That said, giving out fruit is a great way to start a conversation. They stroll through the West End like earth-bound flight attendants, plastic trays poised on their hands, asking, again and again, "You like some fruit?" Some people look at them suspiciously. But most grab at it, taking three, four pieces, shoving them ravenously into their mouths. "There isn't any vodka in it," they mumble to each other, disappointed.
Bruce is standing near the corner where he last saw Gary, scanning the street anxiously. "I really hope to see Gary tonight," he says. "I want to tell him that I'm here because Jesus died for our sins. That's why I gave him the ice cream." But Gary is nowhere in sight.
Jonney is out, though, loping around in front of Ground Zero in a Marilyn Manson T-shirt. Tom strolls down to say goodbye, and tell him that the prayer team is leaving the next day. "That's too bad," Jonney says. "Yeah," Tom says. They're both quiet for a minute. Then, before he can think about it too much, Tom takes the plunge. He tells Jonney that God loves him.
"I know it sounds kind of cheesy," he says, when he recalls the conversation later, "but it was really important to me that he hear that before I left." I ask him how Jonney reacted. "Well, he didn't scowl. But he didn't give his life to Jesus or anything."
A couple of days after the short-term team leaves, I visit Jonney in the sock-strewn apartment he shares with two flat mates over Ground Zero. It's 7pm. He has just woken up and pulled on a pair of jeans, but his shirt is off and he has a barcode tattooed on his back, with the word "Rejected" underneath. On either side of it, riding the swell of his deltoids, are two black angel wings.
As it turns out, Jonney knows a thing or two about Christianity. He was raised a Jehovah's Witness. It was a miserable experience. Forbidden from hanging out with outsiders, he found himself virtually friendless. At 17, he finally wrote his parents a letter telling them he was leaving the faith, and their house. Needless to say, he's not very big on religion.
"But I really liked the prayer guys," he says. "They were always sober, and they seemed to care about other people."
I ask him how he felt when Tom told him that God loved him, and he laughs. "I don't know," he says. "It's a nice thought, but I don't really believe in God." Over his head is a poster of flames shooting up from the earth, the word "Lucifer" floating above them.

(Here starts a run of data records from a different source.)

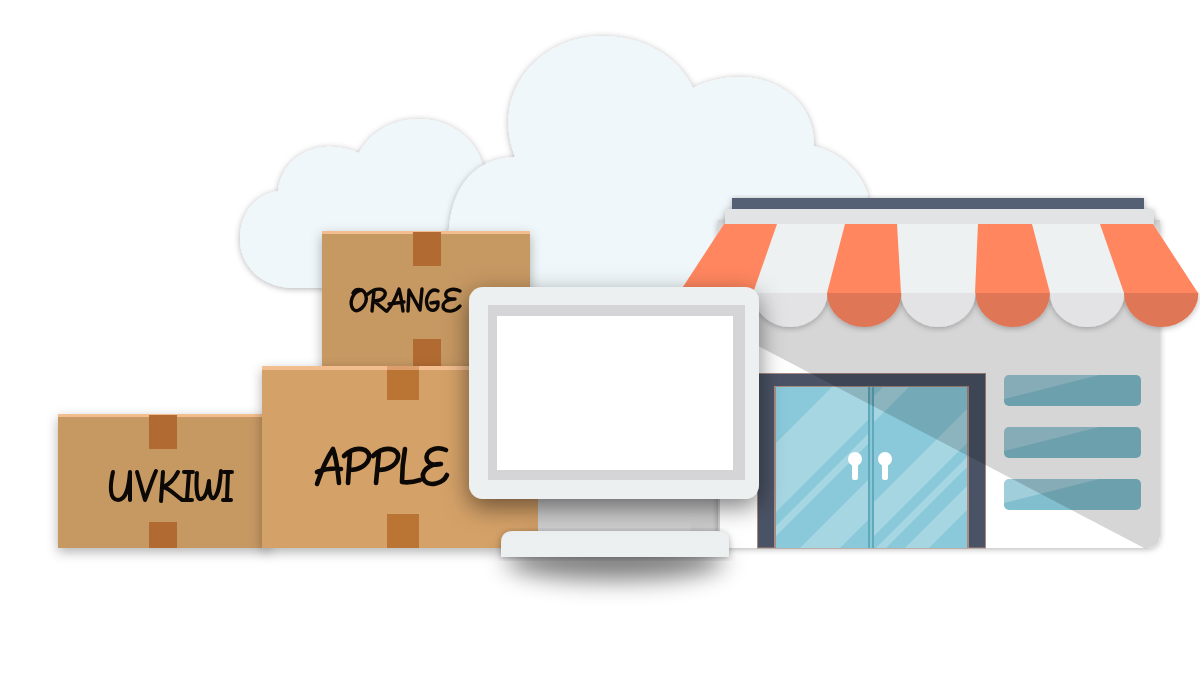
<!DOCTYPE html>
<html lang="en">
<head>
<meta charset="utf-8">
<title>Online shop illustration</title>
<style>
:root {
  --cloud: #f0f7fa;
  --box: #c69862;
  --box-front: #d4a168;
  --box-edge: #f4bd90;
  --tape: #b06b33;
  --tape-front: #ba7436;
  --ink: #0b0806;
  --orange: #ff865f;
  --orange-dark: #df7655;
  --stripe: #eef1f1;
  --stripe-dark: #e3e3e5;
  --navy: #4a5365;
  --roof: #566074;
  --glass: #8ac9da;
  --window: #82bfce;
  --case: #ecf0f1;
  --bezel: #d5d5d7;
  --stand: #cccccc;
}
html, body { margin: 0; background: #fff; overflow: hidden; }
svg { display: block; width: 1200px; height: 674px; }
.cloud { fill: var(--cloud); filter: url(#soft); }
.box { fill: var(--box); }
.box-front { fill: var(--box-front); }
.edge { fill: var(--box-edge); }
.tape { fill: var(--tape); }
.tape-front { fill: var(--tape-front); }
.lettering { fill: none; stroke: var(--ink); stroke-linecap: round; stroke-linejoin: round; }
.orange { fill: var(--orange); }
.orange-dark { fill: var(--orange-dark); }
.stripe { fill: var(--stripe); }
.stripe-dark { fill: var(--stripe-dark); }
.window { fill: var(--window); }
.glint { fill: #fff; opacity: .24; }
</style>
</head>
<body>
<svg viewBox="0 0 1200 674" role="img" aria-label="Labelled boxes, a computer screen and a shop in front of clouds">
  <defs>
    <filter id="soft" x="-10%" y="-10%" width="120%" height="125%">
      <feDropShadow dx="0" dy="1" stdDeviation="3" flood-color="#000" flood-opacity=".3"/>
    </filter>
    <filter id="lift" x="-20%" y="-20%" width="140%" height="150%">
      <feDropShadow dx="0" dy="4" stdDeviation="6" flood-color="#000" flood-opacity=".3"/>
    </filter>
    <filter id="deep" x="-20%" y="-20%" width="140%" height="150%">
      <feDropShadow dx="0" dy="8" stdDeviation="12" flood-color="#000" flood-opacity=".5"/>
    </filter>
    <filter id="blur" x="-30%" y="-100%" width="160%" height="300%">
      <feGaussianBlur stdDeviation="12"/>
    </filter>
    <clipPath id="wall-clip"><path d="M718 220H1160V534Q1160 548 1146 548H718Z"/></clipPath>
    <clipPath id="glass-clip"><rect x="776" y="387" width="191" height="161"/></clipPath>
    <path id="scallop" d="M0 293H74.4A37.2 34 0 0 1 0 293Z"/>
    <g id="handle"><circle r="7"/><rect x="-3" y="0" width="6" height="21" rx="2"/></g>
    <g id="shop-window">
      <rect class="window" width="137" height="31" rx="5"/>
      <path class="glint" d="M5 0H95L0 24V5Q0 0 5 0Z" opacity=".1"/>
    </g>
  </defs>

  <g id="clouds">
    <path class="cloud" d="M295 288C262 288 240 266 240 239C240 213 256 194 278 191C282 155 320 136 359 153C386 104 465 108 483 165L540 288Z"/>
    <path class="cloud" d="M460 300C440 250 440 160 515 157C490 92 540 36 602 36C645 36 678 57 693 88C750 60 815 88 814 146C840 153 860 170 868 195L850 300Z"/>
  </g>

  <g id="boxes">
    <g id="box-top" filter="url(#lift)">
      <rect class="box" x="322" y="231" width="208" height="145"/>
      <rect class="edge" x="322" y="231" width="208" height="3"/>
      <rect class="tape" x="413" y="232" width="28" height="34"/>
      <rect class="tape" x="413" y="339" width="28" height="27"/>
    </g>
    <g class="lettering" stroke-width="3.4" role="img" aria-label="ORANGE">
      <path d="M362 290C352 291 349 303 353 309C358 315 368 304 366 296C364 288 356 288 353 293"/>
      <path d="M374 291L372 311M368 294C377 286 387 289 385 295C383 300 378 301 374 301L386 311"/>
      <path d="M387 311C392 306 396 297 399 289C401 296 402 304 403 311M389 304L404 302"/>
      <path d="M408 311L409 290L420 310L422 289"/>
      <path d="M438 291C430 287 425 298 427 305C429 313 439 312 438 302L431 303"/>
      <path d="M460 291C452 287 444 291 446 296C447 299 452 299 455 299C446 299 441 304 444 309C448 313 456 311 460 306"/>
    </g>

    <g id="box-left" filter="url(#lift)">
      <rect class="box" x="58" y="414" width="212" height="134"/>
      <rect class="edge" x="58" y="414" width="212" height="3"/>
      <rect class="tape" x="149" y="415" width="28" height="34"/>
      <rect class="tape" x="149" y="522" width="28" height="26"/>
    </g>
    <g class="lettering" stroke-width="4" role="img" aria-label="UVKIWI">
      <path d="M113 472C110 485 109 500 118 500C127 500 129 485 130 472L130 500"/>
      <path d="M137 472L145 500C149 490 152 480 156 471"/>
      <path d="M163 472L161 501M178 472C174 480 168 485 163 487C169 488 174 494 181 499"/>
      <path d="M184 472H193M189 472L187 499M182 500H192"/>
      <path d="M197 473C196 484 196 500 201 499C206 498 208 488 209 481C209 490 210 500 214 498C219 494 220 482 221 471"/>
      <path d="M224 472H232M228 472L227 499M223 500H231"/>
    </g>

    <g id="box-middle" filter="url(#lift)">
      <rect class="box-front" x="262" y="366" width="276" height="182"/>
      <rect class="edge" x="262" y="366" width="276" height="4"/>
      <rect class="tape-front" x="387" y="366" width="32" height="34"/>
      <rect class="edge" x="387" y="366" width="32" height="4" fill-opacity=".6"/>
      <rect class="tape-front" x="387" y="514" width="32" height="34"/>
    </g>
    <g class="lettering" stroke-width="4.6" role="img" aria-label="APPLE">
      <path d="M317 484C321 472 327 458 333 449C337 460 338 473 339 483M317 472C325 469 334 468 341 469"/>
      <path d="M350 452L348 483M344 456C356 444 371 449 369 458C367 466 358 470 350 470"/>
      <path d="M379 452L376 483M373 456C385 444 400 449 398 458C396 466 387 470 379 470"/>
      <path d="M405 449C403 460 402 472 402 482C409 483 414 482 420 480"/>
      <path d="M446 450C435 445 424 452 427 460C429 465 436 465 441 464C428 464 420 472 424 480C429 487 443 484 447 475"/>
    </g>
  </g>

  <g id="shop">
    <g id="building" filter="url(#soft)">
      <path fill="#fff" d="M718 220H1160V534Q1160 548 1146 548H718Z"/>
    </g>
    <g id="door">
      <rect x="757.5" y="373.5" width="228" height="174.5" fill="var(--navy)" stroke="#a98a80"/>
      <rect x="774" y="386" width="195" height="162" fill="#a98a80"/>
      <rect x="776" y="387" width="191" height="161" fill="var(--glass)"/>
      <g class="glint" clip-path="url(#glass-clip)">
        <path d="M776 443L832 387H868V420L776 512Z"/>
        <path d="M776 526L868 434V444L776 536Z"/>
        <path d="M873 397L883 387H909L873 423Z"/>
        <path d="M800 548L868 480V520L840 548Z"/>
        <path d="M873 503L967 409V443L873 537Z"/>
        <path d="M876 548L967 457V467L886 548Z"/>
        <path d="M905 548L967 486V510L929 548Z"/>
      </g>
      <rect x="868" y="387" width="6" height="161" fill="#5fa9ba"/>
      <rect x="870" y="387" width="2" height="161" fill="#8cc9d8"/>
      <g fill="#fff">
        <use href="#handle" x="855" y="459"/>
        <use href="#handle" x="885" y="459"/>
      </g>
    </g>
    <g id="windows">
      <use href="#shop-window" x="1004" y="375"/>
      <use href="#shop-window" x="1004" y="427"/>
      <use href="#shop-window" x="1004" y="479"/>
    </g>
    <path id="wall-shade" clip-path="url(#wall-clip)" d="M718 220H1160V548H1144L758 346L718 325Z" fill="#000" opacity=".16"/>

    <g id="awning">
      <g filter="url(#soft)">
        <rect x="725" y="209" width="429" height="16" rx="2" fill="#e2e3e4"/>
        <rect x="732" y="198" width="412" height="11" fill="var(--roof)"/>
      </g>
      <g filter="url(#soft)">
        <g class="stripe-dark">
          <use href="#scallop" x="753"/>
          <use href="#scallop" x="901"/>
          <use href="#scallop" x="1050"/>
        </g>
        <g class="orange-dark">
          <use href="#scallop" x="679"/>
          <use href="#scallop" x="827"/>
          <use href="#scallop" x="975.5"/>
          <use href="#scallop" x="1124"/>
        </g>
      </g>
      <path class="stripe" d="M724 224H1153L1198 293H679Z"/>
      <g class="orange">
        <path d="M724 224H777L753 293H679Z"/>
        <path d="M845 224H897L901 293H827Z"/>
        <path d="M978 224H1032L1050 293H975Z"/>
        <path d="M1100 224H1153L1198 293H1124Z"/>
      </g>
    </g>
  </g>

  <g id="monitor">
    <ellipse cx="615" cy="560" rx="110" ry="20" fill="#000" opacity=".5" filter="url(#blur)"/>
    <rect x="691" y="497" width="29" height="36" fill="#000" opacity=".2"/>
    <rect x="538" y="490" width="153" height="45" fill="var(--stand)"/>
    <path d="M501 557V543Q501 531 513 531H717Q729 531 729 543V557Z" fill="var(--case)" filter="url(#soft)"/>
    <rect x="469" y="287" width="290" height="212" rx="14" fill="var(--case)" filter="url(#deep)"/>
    <rect x="488" y="305" width="257" height="175" fill="var(--bezel)"/>
    <rect x="497" y="316" width="236" height="154" fill="#fff"/>
  </g>
</svg>
</body>
</html>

So it doesn't bother him that they want to convert him? He laughs again, and takes a drag of his hand-rolled cigarette. "Not at all," he says. "I don't think it will work. But I won't hold it against them."Reuse content